Christ Chapel, Seminary of the Southwest
March 23, 2020
When we were Gathered at Christ Chapel on Feb 26 Ash Wednesday, Jane Patterson reminded us that we were there because of the cycles of the moon.
She said “The date of Easter is determined by forces over which we have no control: the movement of the heavens.
Even without us, the moon would go on keeping its appointed seasons.
The heavens are the wide frame in which we are invited into the practices of Lenten observance, the frame within which we undertake the little human dramas of getting on our knees in prayer, of opening up our wallets to the poor, of choosing to skip lunch. The frame for our Lenten practice is vast, not subject to our choice or control.
Lent comes to us as a mysterious gift, not a strategy.”
She wondered how the forty nights and forty sunrises in the Judean desert, in which Jesus would lose himself and find himself, and to be held by a hunger not his own, shaped him.
Jane was speaking of our Lenten disciplines, those things we choose to give up, to lose for a season, to gain perspective and wisdom.
Here we are now, exiled from Christ Chapel, each sheltering in our own dwelling, video linked through cameras and computers, now hungering for human touch, now witnessing helplessly as we lose one thing after another:
sharing a beer at the Posse,
meeting with our colleagues in 210A (or B?),
working at the office, going to school,
going to church on Sundays, getting married, attending a funeral,
getting ready for the senior prom and graduation.
There is a crater in the calendar where March and April are supposed to be and who knows, maybe May and June, as well.
It is the vast frame of the heavens that has brought me solace in this last week, the alternation of day and night, the waning crescent moon, peeking between the clouds at dawn,the leaves filling in on the redbuds and oaks and later this week perhaps, the pecans. And I’ve seen my neighbors in Hyde Park seeking that connection with nature/the creation as they stroll the streets in the evening, with their dogs and their children, a bit like Halloween, but without costumes (mostly).
I chose to read the OT lesson from the Eucharistic lectionary today – The Utopian vision of the prophet Isaiah, God’s dream 65:17-25.
We know that behind the text of fulfillment lies the reality of devastation and loss, defeat, destruction of the people, and exile.
As the pandemic threatens us, we hear these words:
“Thou shalt not labor in vain or bear children for calamity.”

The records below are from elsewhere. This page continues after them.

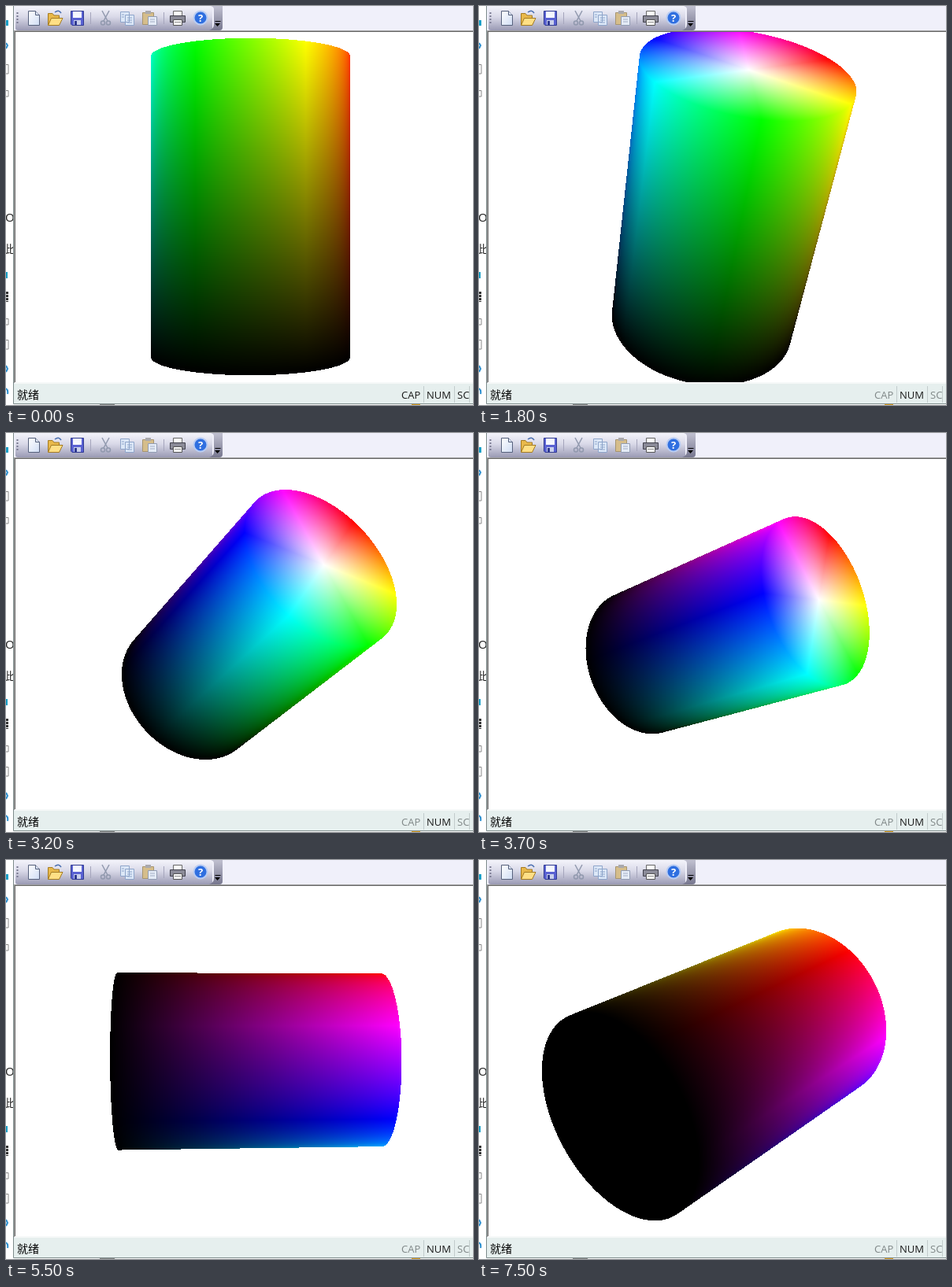
Recreate the animation shown at these times as an HTML page with a canvas. Size 593 by 507 pixels, loop 7.7 s.

```html
<!DOCTYPE html>
<html lang="zh">
<head>
<meta charset="utf-8">
<style>
  html, body { margin: 0; width: 100%; height: 100%; overflow: hidden; background: #fff; }
  svg, canvas { position: absolute; display: block; left: 0; top: 0; }
  canvas { left: 12px; top: 33px; }
  text { font: 13px "Open Sans", "Noto Sans CJK SC", "Noto Sans CJK", sans-serif; }
</style>
</head>
<body>
<svg width="593" height="507" viewBox="0 0 593 507">
  <defs>
    <linearGradient id="bar" x2="0" y2="1">
      <stop stop-color="#f4f4fb"/><stop offset=".45" stop-color="#d9d9e8"/><stop offset="1" stop-color="#9a9ab4"/>
    </linearGradient>
    <linearGradient id="end" x2="0" y2="1">
      <stop stop-color="#c0c0d0"/><stop offset="1" stop-color="#77778f"/>
    </linearGradient>
    <linearGradient id="page" x2="1" y2="1">
      <stop stop-color="#fff"/><stop offset="1" stop-color="#cfdcf4"/>
    </linearGradient>
  </defs>

  <!-- window behind, on the left -->
  <g fill="none" stroke="#8a8a8a">
    <path d="M-2 74.500H3V86H-2M-2 107.500H3V115H-2M-2 397.500H3V405H-2M-2 424.500H3V436H-2"/>
    <path d="M1.500 363V376" stroke="#333" stroke-width="3" stroke-dasharray="3 1"/>
    <path d="M0 47L2 50L0 54M0 457L2 461L0 465M0 486Q3 488 2 493" stroke="#2b8fd0" stroke-width="2"/>
  </g>
  <path d="M0 18H3V25H0ZM0 338H2V346H0Z" fill="#18a0c8"/>
  <text x="-1" y="274" style="font-size:15px" fill="#222">O</text>
  <text x="-3" y="314" style="font-size:14px" fill="#222">此</text>
  <path d="M119 506H138V507H119Z" fill="#888"/>
  <path d="M515 506H526V507H515Z" fill="#e0a020"/>

  <!-- window frame and toolbar -->
  <path d="M9 0H593V506H9Z" fill="#f0f0fa"/>
  <path d="M12 0H262V31H15Q12 31 12 28Z" fill="url(#bar)"/>
  <path d="M260 0H275V27Q275 31 271 31H258Q264 29 264 23V4Q264 1 260 0Z" fill="url(#end)"/>
  <path d="M265.500 19.500H272.500" stroke="#000"/>
  <path d="M265 22H272L268.500 26Z"/>
  <path d="M14.500 8V24" stroke="#77778f" stroke-width="2" stroke-dasharray="2 2"/>
  <path d="M107.500 8V23M200.500 8V23" stroke="#a5a5bc"/>

  <g>
    <path d="M28.500 6.500H37.500L42.500 11.500V24.500H28.500Z" fill="url(#page)" stroke="#56617c"/>
    <path d="M37.500 6.500V11.500H42.500" fill="#dce4f4" stroke="#56617c"/>
    <path d="M53.500 24V9.500H59L61 12H67.500V24Z" fill="#e9b94b" stroke="#a47b22"/>
    <path d="M53.500 24.500L57.500 15.500H72L67.500 24.500Z" fill="#ffdf85" stroke="#a47b22"/>
    <path d="M62 8Q67 4 70 9" fill="none" stroke="#4a6fb0" stroke-width="1.500"/>
    <path d="M82.500 6.500H98.500V24.500H84L82.500 23Z" fill="#5961d2" stroke="#303a91"/>
    <path d="M85 7H96V15H85Z" fill="#f5f7ff"/>
    <path d="M86 18H95V24H86Z" fill="#c9d0ec"/><path d="M87 19H90V24H87Z" fill="#303a91"/>
    <g fill="none" stroke="#9199ae" stroke-width="1.500">
      <path d="M122 6L129 19M131 6L124 19"/><circle cx="123" cy="21.500" r="2.500"/><circle cx="130" cy="21.500" r="2.500"/>
    </g>
    <path d="M145.500 7.500H156.500V20.500H145.500ZM151.500 11.500H162.500V24.500H151.500Z" fill="#dce7f7" stroke="#8ea5ca"/>
    <path d="M147 11H150M147 14H150M154 15H160M154 18H160M154 21H160" stroke="#8ea5ca"/>
    <path d="M173.500 8.500H187.500V23.500H173.500Z" fill="#d5bd8b" stroke="#a69570"/>
    <path d="M177 6H184V10H177Z" fill="#aaa9ad"/>
    <path d="M180.500 13.500H191.500V24.500H180.500Z" fill="#e4ebf6" stroke="#929db4"/>
    <path d="M183 17H189M183 20H189" stroke="#a3aec5"/>
    <path d="M212.500 6.500H223.500V13H212.500Z" fill="#fff" stroke="#666"/>
    <path d="M208.500 12.500H227.500V20.500H208.500Z" fill="#8b8b98" stroke="#40404c"/>
    <path d="M212.500 17.500H223.500V24.500H212.500Z" fill="#fff" stroke="#555"/>
    <path d="M214 20.500H222" stroke="#888"/>
    <circle cx="247" cy="15" r="8.500" fill="#2f6fe0" stroke="#b8ccf3" stroke-width="2"/>
  </g>
  <text x="247" y="20" text-anchor="middle" style="font-weight:700" fill="#fff">?</text>

  <!-- view and status bar -->
  <path d="M10 31H593V479H10Z" fill="#a0a0a0"/>
  <path d="M11 32H593V479H11Z" fill="#696969"/>
  <path d="M12 33H593V478H12Z" fill="#fff"/>
  <path d="M11 478H593V480H11Z" fill="#f6f8f8"/>
  <path d="M10 480H593V505H10Z" fill="#e6efee"/>
  <path d="M530.500 483V504M569.500 483V504M588.500 483V504" stroke="#c2cccc"/>
  <path d="M9.500 0V505.500H593" fill="none" stroke="#7d8b8b"/>
  <text x="14" y="499" style="font-size:14px">就绪</text>
  <g fill="#1a1a1a">
    <text class="key" x="502" y="499">CAP</text>
    <text x="534" y="499">NUM</text>
    <svg x="570" y="480" width="18" height="25"><text class="key" x="3" y="19">SC</text></svg>
  </g>
</svg>
<canvas width="581" height="445"></canvas>
<script>
const LOOP = 7700, FOCAL = 1037, HALF = 1.5, CX = 298.5, CY = 222, RAD = Math.PI / 180;
const canvas = document.querySelector('canvas'), ctx = canvas.getContext('2d');
const { width, height } = canvas;
const lockKeys = document.querySelectorAll('.key');

// Key poses: time, clockwise roll, tilt towards the viewer, camera distance, hue facing the viewer
const poses = [
  [200, 0, 0, 8.26, 90],
  [1800, 10.5, 32, 8.26, 130],
  [2500, 23.4, 43.5, 9.35, 150],
  [3700, 70.5, 39.8, 10.25, 225],
  [4500, 87.7, 21.5, 11.3, 252],
  [5500, 89.7, -4.3, 9.37, 279],
  [7500, 61.6, -42.8, 8.27, 337]
];

const dot = (a, b) => a[0] * b[0] + a[1] * b[1] + a[2] * b[2];
const unit = a => a.map(v => v / Math.hypot(...a));
const cross = (a, b) => [0, 1, 2].map(i => {
  const j = (i + 1) % 3, k = (i + 2) % 3;
  return a[j] * b[k] - a[k] * b[j];
});

// Smooth curve through the key poses, at rest at both ends.
function poseAt(time) {
  const last = poses.length - 1;
  const t = Math.min(poses[last][0], Math.max(poses[0][0], time));
  const i = Math.max(1, poses.findIndex(p => p[0] >= t));
  const a = poses[i - 1], b = poses[i], span = b[0] - a[0], s = (t - a[0]) / span;
  const slope = (j, n) => j === 0 || j === last ? 0
    : (poses[j + 1][n] - poses[j - 1][n]) / (poses[j + 1][0] - poses[j - 1][0]);
  const [roll, tilt, dist, hue] = [1, 2, 3, 4].map(n =>
    a[n] + (b[n] - a[n]) * s * s * (3 - 2 * s)
    + span * s * (1 - s) * (slope(i - 1, n) * (1 - s) - slope(i, n) * s));
  const flat = Math.cos(tilt * RAD);
  const axis = [Math.sin(roll * RAD) * flat, Math.cos(roll * RAD) * flat, Math.sin(tilt * RAD)];
  return { axis, dist, hue };
}

const channel = (hue, shift) => {
  const h = (((hue + shift) / 60) % 6 + 6) % 6;
  return Math.min(1, Math.max(0, Math.abs(h - 3) - 1));
};

// Casts one ray per pixel at the HSV cylinder.
function render({ axis, dist, hue }) {
  const image = ctx.createImageData(width, height), data = image.data;
  const front = unit([0, 1, 2].map(i => (i === 2) - axis[2] * axis[i]));
  const side = cross(axis, front);
  const eyeH = dist * axis[2], c = dist * dist - eyeH * eyeH - 1;

  for (let y = 0, i = 0; y < height; y++) {
    for (let x = 0; x < width; x++, i += 4) {
      const ray = [(x + .5 - CX) / FOCAL, (CY - y - .5) / FOCAL, -1];
      const k = dot(ray, axis), a = dot(ray, ray) - k * k, b = -dist - eyeH * k;
      const disc = b * b - a * c;
      if (disc < 0) continue;

      let t = (-b - Math.sqrt(disc)) / a, h = eyeH + t * k, sat = 1;
      const onCap = Math.abs(h) > HALF;
      if (onCap) {
        h = Math.sign(h) * HALF;
        t = (h - eyeH) / k;
      }
      const p = [ray[0] * t, ray[1] * t, dist - t];
      if (onCap) {
        sat = Math.sqrt(Math.max(0, dot(p, p) - h * h));
        if (t < 0 || sat > 1) continue;
      }
      const value = 255 * (h + HALF) / (2 * HALF);
      const angle = hue - Math.atan2(dot(p, side), dot(p, front)) / RAD;
      [0, 240, 120].forEach((shift, n) => {
        data[i + n] = value * (1 - sat + sat * channel(angle, shift));
      });
      data[i + 3] = 255;
    }
  }
  ctx.putImageData(image, 0, 0);
}

// The view is redrawn two times in every 300 ms: after 100 ms, then after 200 ms.
const stepAt = t => Math.floor(t / 300) * 300 + (t % 300 >= 100 ? 100 : 0);

let shown = -1;
const start = performance.now();
function tick() {
  const t = (performance.now() - start) % LOOP, step = stepAt(t);
  if (step !== shown) {
    shown = step;
    render(poseAt(step));
  }
  lockKeys.forEach(el => el.setAttribute('fill', t < 200 ? '#1a1a1a' : '#808888'));
  requestAnimationFrame(tick);
}
tick();
</script>
</body>
</html>
```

An old fashioned word, usually an overstatement, but perhaps now not one, but an apt word for the time we are in and the time we see ahead: “a calamity.”
Loss of life, loss of livelihood, economy, life as we know it.
It’s not even begun to be bad as it will be. It is too early for any preacher… and too easy to make it all right, to sew it all up, to find simplistic lessons, to moralize it all.
Rather it is time to wail and grieve and scream and rant and lament for what we have lost and for what we are losing and what we don’t know yet that we will lose.
As the people of God, find ways to join together in communal lament – in solidarity with those in even more dire circumstances – where they can’t walk their dog or buy groceries.
Remember that the Christian faith we share has at its very center a devastating loss, a calamity. the violent death of Jesus on the cross.
And yet even in that the God of the people is a creating, recreating, restoring, saving God making a new heavens and a new earth promising peace, yes, after the days of calamity are past and even in the midst of calamity.
I’ve talked with some of you about attending through your computers this past week, virtual AA meetings with people around the globe, and I remember the AA principle, “one day at a time.” I think of that wisdom, shared by all the great spiritual traditions.
Not denial, not distraction, but presence in the present, just as Jesus, one day followed by one night, in the austere landscape.
Jane spoke in her sermon about what was an inevitable moment in the future.
“We are here today, because six weeks from now, under a waning moon, and accompanied by the spring fireflies in the motte, we will all be here again keeping the Great Vigil of Easter together.”
Jane did not know nor did any of us that the Great Vigil of Easter would not be as we imagined.
But Easter we will celebrate the resurrection, the renewal of God, the recreation of heavens and the earth,
Before they call I will answer,
while they are yet speaking I will hear.
25 The wolf and the lamb shall feed together,
the lion shall eat straw like the ox;
but the serpent—its food shall be dust!
They shall not hurt or destroy
on all my holy mountain,
says the LORD.
Let us name this calamity, let us lament all we have lost, and let us know God’s recreating love, even in the midst of calamity. One day at a time.